Many accidents can be avoided by having someone else with you when around water. 

“You’re supposed to always have a swimming buddy. In fact, to parents, we tell them that there should always be a watcher over the kids,” England said. 

A misconception about drowning is that it is immediately noticeable to others, but it is often not noticed until it is too late. This is why having a parent or lifeguard whose sole job is watching the kids while in the water is so important.

“Drowning can happen so quickly and a lot of times it’s actually silent. It’s not like what we see in movies and TV shows. It’s not flailing around and screaming. It’s sinking underneath the water and not coming back up,” England said. 

With the recent drownings on the Chattahoochee, England asks everyone, especially those on the river, to pay attention to weather advisories. 

“Water levels, especially rivers and streams can fluctuate really fast, especially during a flood or flash flood. So we recommend never being out on the water if it’s turbulent, brown, and rapid,” England said. 

The Army Corps of Engineers releases when they are releasing water from dams that will affect the water level of local waterways. The National Weather Service also alerts the public of heavy rainfall or flash flooding. 
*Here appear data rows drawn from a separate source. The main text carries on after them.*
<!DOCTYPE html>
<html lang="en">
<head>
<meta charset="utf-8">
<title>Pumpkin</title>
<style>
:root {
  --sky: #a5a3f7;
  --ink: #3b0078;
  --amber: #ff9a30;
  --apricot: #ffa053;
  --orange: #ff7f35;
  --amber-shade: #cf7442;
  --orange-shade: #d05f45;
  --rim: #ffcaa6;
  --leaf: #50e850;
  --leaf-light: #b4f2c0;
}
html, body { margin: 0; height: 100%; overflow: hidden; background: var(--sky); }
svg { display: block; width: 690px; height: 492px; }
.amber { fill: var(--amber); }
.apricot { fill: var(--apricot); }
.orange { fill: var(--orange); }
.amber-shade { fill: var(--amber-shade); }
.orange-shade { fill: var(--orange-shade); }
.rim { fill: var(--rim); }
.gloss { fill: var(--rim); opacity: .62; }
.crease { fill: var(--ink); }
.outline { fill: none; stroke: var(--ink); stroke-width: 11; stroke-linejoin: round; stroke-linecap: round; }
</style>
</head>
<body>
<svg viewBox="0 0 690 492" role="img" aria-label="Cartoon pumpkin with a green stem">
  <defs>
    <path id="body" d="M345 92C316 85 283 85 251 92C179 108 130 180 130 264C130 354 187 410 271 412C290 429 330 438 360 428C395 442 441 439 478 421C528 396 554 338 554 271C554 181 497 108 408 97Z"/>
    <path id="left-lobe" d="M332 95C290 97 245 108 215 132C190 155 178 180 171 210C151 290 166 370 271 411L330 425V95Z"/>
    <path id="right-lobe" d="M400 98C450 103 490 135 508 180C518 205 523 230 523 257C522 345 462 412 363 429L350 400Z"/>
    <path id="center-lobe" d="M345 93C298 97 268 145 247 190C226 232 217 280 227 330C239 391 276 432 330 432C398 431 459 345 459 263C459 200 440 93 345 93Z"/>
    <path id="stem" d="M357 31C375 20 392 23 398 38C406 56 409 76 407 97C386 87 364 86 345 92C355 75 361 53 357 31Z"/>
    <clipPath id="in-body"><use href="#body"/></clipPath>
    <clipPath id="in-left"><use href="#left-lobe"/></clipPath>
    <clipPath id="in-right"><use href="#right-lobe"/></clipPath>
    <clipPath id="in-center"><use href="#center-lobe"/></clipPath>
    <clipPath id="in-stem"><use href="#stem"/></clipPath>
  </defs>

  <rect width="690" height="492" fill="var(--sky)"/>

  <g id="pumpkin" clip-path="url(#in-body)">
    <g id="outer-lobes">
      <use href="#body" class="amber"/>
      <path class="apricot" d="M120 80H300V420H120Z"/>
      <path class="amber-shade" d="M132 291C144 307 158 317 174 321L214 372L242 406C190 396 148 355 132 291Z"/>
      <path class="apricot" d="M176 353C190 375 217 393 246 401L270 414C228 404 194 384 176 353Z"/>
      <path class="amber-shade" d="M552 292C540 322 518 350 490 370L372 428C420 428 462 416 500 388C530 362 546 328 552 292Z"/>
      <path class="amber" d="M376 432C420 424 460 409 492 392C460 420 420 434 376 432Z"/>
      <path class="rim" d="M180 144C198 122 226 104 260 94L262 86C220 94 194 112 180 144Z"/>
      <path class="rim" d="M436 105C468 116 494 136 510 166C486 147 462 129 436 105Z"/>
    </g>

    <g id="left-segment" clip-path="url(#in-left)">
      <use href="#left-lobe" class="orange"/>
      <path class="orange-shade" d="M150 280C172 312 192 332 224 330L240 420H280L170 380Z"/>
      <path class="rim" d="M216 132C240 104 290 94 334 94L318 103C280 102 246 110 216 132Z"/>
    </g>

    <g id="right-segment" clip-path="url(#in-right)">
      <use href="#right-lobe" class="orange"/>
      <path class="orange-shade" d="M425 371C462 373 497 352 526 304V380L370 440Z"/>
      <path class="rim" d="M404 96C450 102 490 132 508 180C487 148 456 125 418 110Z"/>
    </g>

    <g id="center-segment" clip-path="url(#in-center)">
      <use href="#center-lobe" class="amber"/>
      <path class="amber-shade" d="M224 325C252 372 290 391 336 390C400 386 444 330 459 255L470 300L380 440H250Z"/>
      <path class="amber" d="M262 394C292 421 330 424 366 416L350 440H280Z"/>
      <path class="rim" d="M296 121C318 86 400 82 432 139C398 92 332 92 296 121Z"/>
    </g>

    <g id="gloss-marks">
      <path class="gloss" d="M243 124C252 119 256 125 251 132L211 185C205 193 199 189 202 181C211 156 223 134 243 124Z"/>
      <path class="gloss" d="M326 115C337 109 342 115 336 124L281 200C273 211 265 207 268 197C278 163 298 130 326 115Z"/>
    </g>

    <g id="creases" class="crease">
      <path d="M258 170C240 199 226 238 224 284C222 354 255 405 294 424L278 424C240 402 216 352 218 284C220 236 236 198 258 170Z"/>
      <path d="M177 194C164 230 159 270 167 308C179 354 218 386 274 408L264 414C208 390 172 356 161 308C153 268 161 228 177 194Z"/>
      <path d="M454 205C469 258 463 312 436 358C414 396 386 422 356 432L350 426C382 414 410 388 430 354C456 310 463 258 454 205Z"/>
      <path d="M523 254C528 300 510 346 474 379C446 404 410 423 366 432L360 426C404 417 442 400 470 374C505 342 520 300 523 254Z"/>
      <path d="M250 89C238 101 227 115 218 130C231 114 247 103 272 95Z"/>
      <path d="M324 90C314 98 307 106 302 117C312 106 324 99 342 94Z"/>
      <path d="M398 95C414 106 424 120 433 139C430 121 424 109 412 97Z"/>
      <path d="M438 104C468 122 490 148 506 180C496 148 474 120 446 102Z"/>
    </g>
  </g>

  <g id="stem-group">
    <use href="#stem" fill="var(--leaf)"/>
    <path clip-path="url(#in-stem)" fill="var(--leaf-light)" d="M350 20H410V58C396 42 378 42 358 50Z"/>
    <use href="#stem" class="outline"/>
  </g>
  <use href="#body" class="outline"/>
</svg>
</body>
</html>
For those doing water sports on the river, including kayaking, canoeing or rafting, England asks that they have a plan. He suggests that people not go alone on the river but if they do, tell someone the route, departure and exit point on the river, and how long it is estimated to take, updating them along the way.

“Notice when that water turns brown and rapid. A lot of the time we will see these fatal accidents happen because of underwater logs or trees or stems that have been ripped out of the ground and now are flowing down the stream…They could be two or three inches underneath the water and you’d never see it but they could potentially hit your kayak and flip you,” England explained.

He added that when streams or rivers are murky or brown it should only last a day or two, after which the mud will settle and the river will be safe to navigate again.

England comes back to the seatbelt analogy when explaining the biggest deterrent to accidents, wearing a lifejacket. 

“Back in like the 60s and 70s when they’re trying to get the seat belt to be a big thing. And there’s much pushback from it,” England said. “They’re uncomfortable or whatever and we kind of hear those same sentiments to life jackets. I don’t want to wear this big, bulky life jacket… There are so many different types of life jackets now. There are ways to get around the uncomfortableness of it. But it’s a life or death thing and that life jacket can save your life.”